Given records:
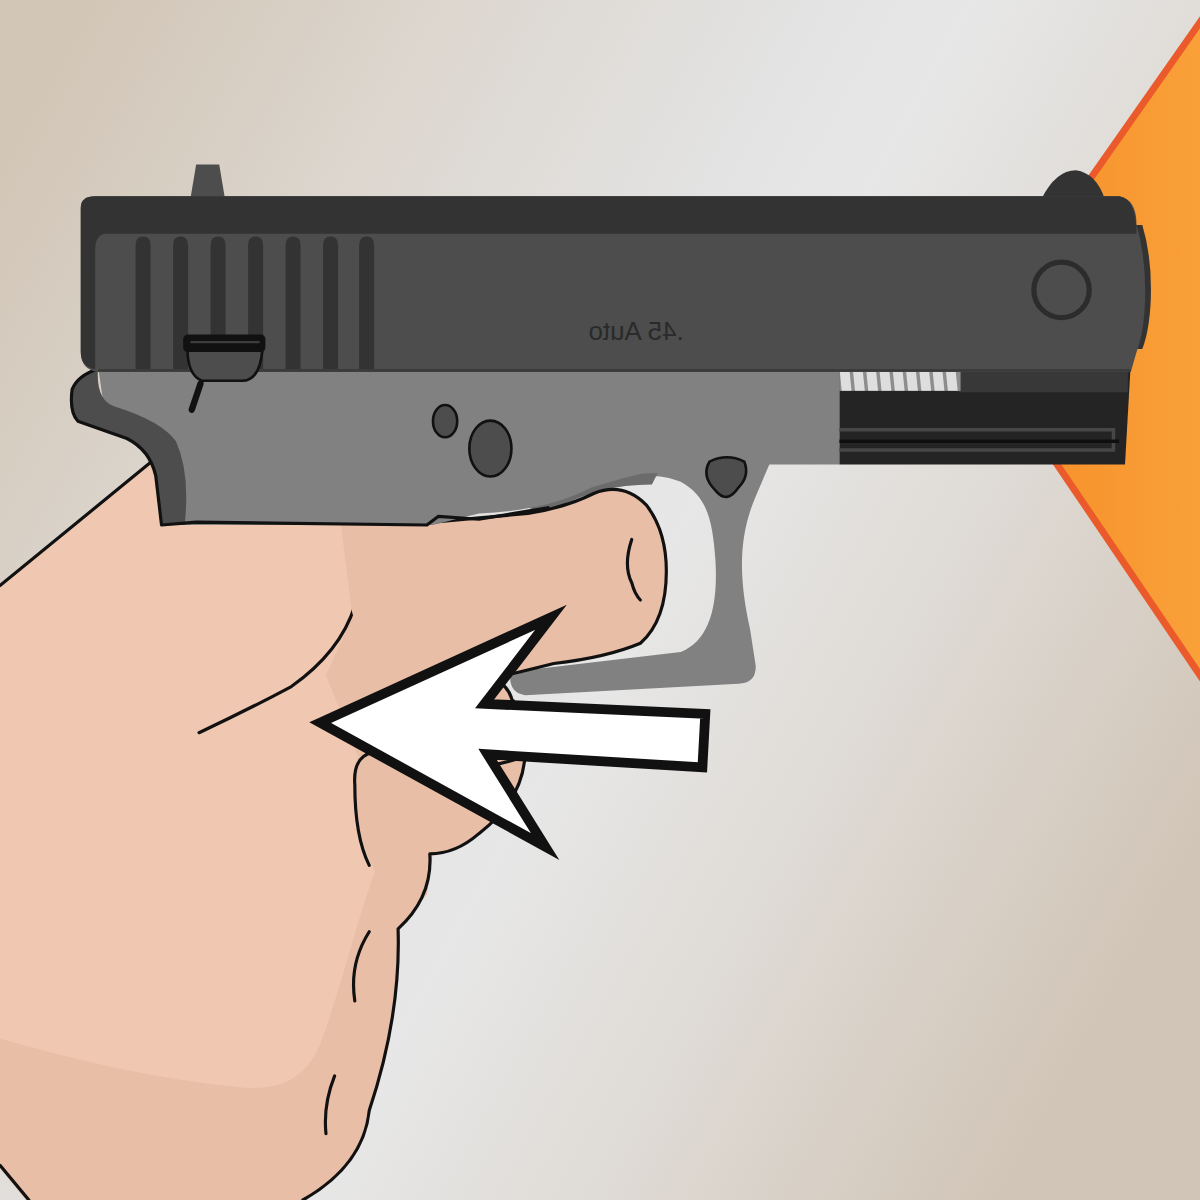
<!DOCTYPE html>
<html lang="en">
<head>
<meta charset="utf-8">
<title>Handling diagram</title>
<link rel="stylesheet" href="https://fonts.googleapis.com/css2?family=Arimo&amp;display=swap">
<style>
:root {
  --tan: #d3c8ba;
  --silver: #e5e5e5;
  --orange: #f8992f;
  --orange-edge: #ea5a2b;
  --black: #111111;
  --steel-dark: #333333;
  --steel: #4d4d4d;
  --frame: #818181;
  --recess: #242424;
  --skin: #f0c8b2;
  --skin-shade: #e9bea7;
  --white: #ffffff;
}
html, body { margin: 0; padding: 0; overflow: hidden; }
.canvas { width: 1200px; height: 1200px; overflow: hidden; background: var(--silver); }
.canvas svg { display: block; }
.outline { fill: none; stroke: var(--black); stroke-width: 1.1; stroke-linecap: round; stroke-linejoin: round; }
.steel { fill: var(--steel); }
.steel-dark { fill: var(--steel-dark); }
.frame { fill: var(--frame); }
.skin { fill: var(--skin); }
.skin-shade { fill: var(--skin-shade); }
.pin { fill: var(--steel); stroke: var(--black); stroke-width: .9; }
.engraving { font-family: "Arimo", Arial, sans-serif; font-size: 9px; fill: #2a2a2a; }
.arrow { fill: var(--white); stroke: var(--black); stroke-width: 3.4; stroke-linejoin: miter; stroke-miterlimit: 8; }
</style>
</head>
<body>
<main class="canvas">
<svg width="1200" height="1200" viewBox="0 0 416 416" role="img" aria-label="Hand holding a pistol with an arrow pointing back toward the wrist">
  <defs>
    <linearGradient id="backdrop" gradientUnits="userSpaceOnUse" x1="0" y1="60" x2="416" y2="290">
      <stop offset="0" stop-color="#d2c6b7"/>
      <stop offset=".22" stop-color="#dcd6ce"/>
      <stop offset=".46" stop-color="#e3e3e3"/>
      <stop offset=".56" stop-color="#e7e7e7"/>
      <stop offset=".74" stop-color="#dfdbd6"/>
      <stop offset="1" stop-color="#d1c5b7"/>
    </linearGradient>
    <linearGradient id="cone" x1="0" y1="0" x2="1" y2="0">
      <stop offset="0" stop-color="#f58a25"/>
      <stop offset="1" stop-color="#faa23a"/>
    </linearGradient>
    <path id="serration" d="M0 128V85Q0 82 2.6 82Q5.2 82 5.2 85V128Z"/>
    <path id="coil" d="M0 127.5h3.4l.8 8h-3.4z"/>
    <clipPath id="hand-clip">
      <path d="M0 203L55 158L57 182L150 182L176 240L182 258Q183 276 166 289Q158 296 150 296L148 310L138 322Q139 352 128 385Q126 404 105 416H9L0 405Z"/>
    </clipPath>
  </defs>

  <rect id="background" width="416" height="416" fill="url(#backdrop)"/>

  <path id="muzzle-cone" d="M420 2L338 119L420 240Z" fill="url(#cone)" stroke="var(--orange-edge)" stroke-width="2.4"/>

  <g id="trigger-guard">
    <path class="frame" d="M214 158H268L262 172C256 186 256 200 260 218L262 231Q262 237 256 237L182 241Q176 240 177 233L236 226C246 222 249 210 248 194C247 180 245 172 236 167C224 162 204 166 186 178L176 170Z"/>
    <path fill="#6b6b6b" d="M184 176Q206 164 228 164L226 168Q206 168 190 178Z"/>
  </g>

  <g id="hand">
    <path class="skin" d="M0 203L55 158L57 182L150 182L176 240L182 258Q183 276 166 289Q158 296 150 296L148 310L138 322Q139 352 128 385Q126 404 105 416H9L0 405Z"/>
    <g clip-path="url(#hand-clip)" class="skin-shade">
      <path d="M119 180L123 212L113 234L124 262C120 280 127 296 130 302C124 318 119 340 111 362Q104 379 84 377C54 374 28 368 0 360V416H200V180Z"/>
    </g>
    <path class="outline" d="M0 203L55 158"/>
    <path class="outline" d="M0 404L10 416"/>
    <path class="outline" d="M172 236Q177 238 178 245L182 258Q183 276 166 289Q158 296 149 296Q150 311 138 322Q139 352 128 385Q126 404 105 416"/>
    <path class="outline" d="M150 264Q168 268 182 262M160 243Q168 246 178 243"/>
    <path class="outline" d="M123 210Q118 226 101 238Q86 246 69 254"/>
    <path class="outline" d="M137 261Q122 258 123 272Q123 290 128 300M128 323Q121 334 123 347M116 373Q112 383 113 393"/>
  </g>

  <g id="index-finger">
    <path class="skin-shade" d="M118 181L150 181L183 178Q196 176 206 171Q216 167 224 175Q231 184 231 198Q231 215 222 223Q210 228 192 230L168 237L130 240L122 212Z"/>
    <path class="outline" d="M150 181L183 178Q196 176 206 171Q216 167 224 175Q231 184 231 198Q231 215 222 223Q210 228 192 230L168 236"/>
    <path class="outline" d="M219 187Q216 196 219 202Q220 206 222 208"/>
  </g>

  <g id="frame">
    <path class="frame" d="M34 127H291V161H262L244 160Q224 163 205 169Q190 177 166 178L150 182H62L54 152L36 141Z"/>
    <path class="steel" d="M34 127Q27 130 25 135Q24 143 27 146L44 152Q52 156 54 165L56 182H64Q66 164 61 153Q56 146 40 141Q33 139 34 127Z"/>
    <path class="outline" d="M34 128Q27 130 25 135Q24 143 27 146L44 152Q52 156 54 165L56 182L68 181L148 182L152 179L166 180L190 176" stroke-width="1.3"/>
    <path class="pin" d="M246 160Q252 157 258 160Q260 165 256 169Q252 175 248 170Q243 165 246 160Z"/>
    <ellipse class="pin" cx="154.3" cy="146" rx="4.2" ry="5.6"/>
    <ellipse class="pin" cx="170" cy="155.5" rx="7.3" ry="9.7"/>
  </g>

  <g id="dust-cover">
    <path fill="var(--recess)" d="M291 126H392L390 161H291Z"/>
    <path fill="#383838" d="M332 128H391V136H332Z"/>
    <path fill="none" stroke="#474747" stroke-width="1.2" d="M291 149H386V156H291"/>
    <path fill="none" stroke="#0f0f0f" stroke-width="1.2" d="M291 153H388"/>
    <rect x="291" y="127.5" width="42" height="8" fill="#8d8d8d"/>
    <g id="recoil-spring" fill="#dedede">
      <use href="#coil" x="291"/><use href="#coil" x="295.6"/><use href="#coil" x="300.2"/>
      <use href="#coil" x="304.8"/><use href="#coil" x="309.4"/><use href="#coil" x="314"/>
      <use href="#coil" x="318.6"/><use href="#coil" x="323.2"/><use href="#coil" x="327.8"/>
    </g>
  </g>

  <g id="slide">
    <path class="steel" d="M66 69L68 57H76L78 69Z"/>
    <path class="steel-dark" d="M361 69Q366 59 373 59Q380 60 383 69Z"/>
    <path class="steel-dark" d="M390 78H396Q399 88 399 100Q399 113 396 121H390Z"/>
    <path class="steel" d="M28 72Q28 68 33 68H388Q394 69 394 78Q397 88 397 101Q397 114 394 122L392 129H34Q28 128 28 122Z"/>
    <path class="steel-dark" d="M28 72Q28 68 33 68H388Q394 69 394 81H36Q33 82 33 86V128Q28 127 28 122Z"/>
    <g id="serrations" class="steel-dark">
      <use href="#serration" x="47"/><use href="#serration" x="60"/><use href="#serration" x="73"/>
      <use href="#serration" x="86"/><use href="#serration" x="99"/><use href="#serration" x="112"/>
      <use href="#serration" x="124.5"/>
    </g>
    <path fill="none" stroke="#3b3b3b" stroke-width="1" d="M34 128.4H392"/>
    <circle id="emblem" cx="368" cy="100.5" r="9.6" fill="none" stroke="#2c2c2c" stroke-width="1.8"/>
    <text class="engraving" transform="translate(237 118) scale(-1 1)" textLength="33" lengthAdjust="spacingAndGlyphs">.45 Auto</text>
  </g>

  <g id="slide-stop">
    <path class="pin" d="M65 121H91Q90 132 84 132H70Q65 130 65 121Z"/>
    <rect x="63.5" y="116" width="28.5" height="6" rx="1.5" fill="var(--black)"/>
    <path fill="none" stroke="#3d3d3d" stroke-width=".8" d="M66 118.6H90"/>
    <path fill="none" stroke="var(--black)" stroke-width="2.2" stroke-linecap="round" d="M69.5 133L66.5 142"/>
  </g>

  <path id="recoil-arrow" class="arrow" d="M111 250.5L191 214L168 244L244.500 247.500L243.500 266L169 261.500L189 293.500Z"/>
</svg>
</main>
</body>
</html>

Work instruction:
Answer with one number only: how many lines above contain the word "height".

Task output:
5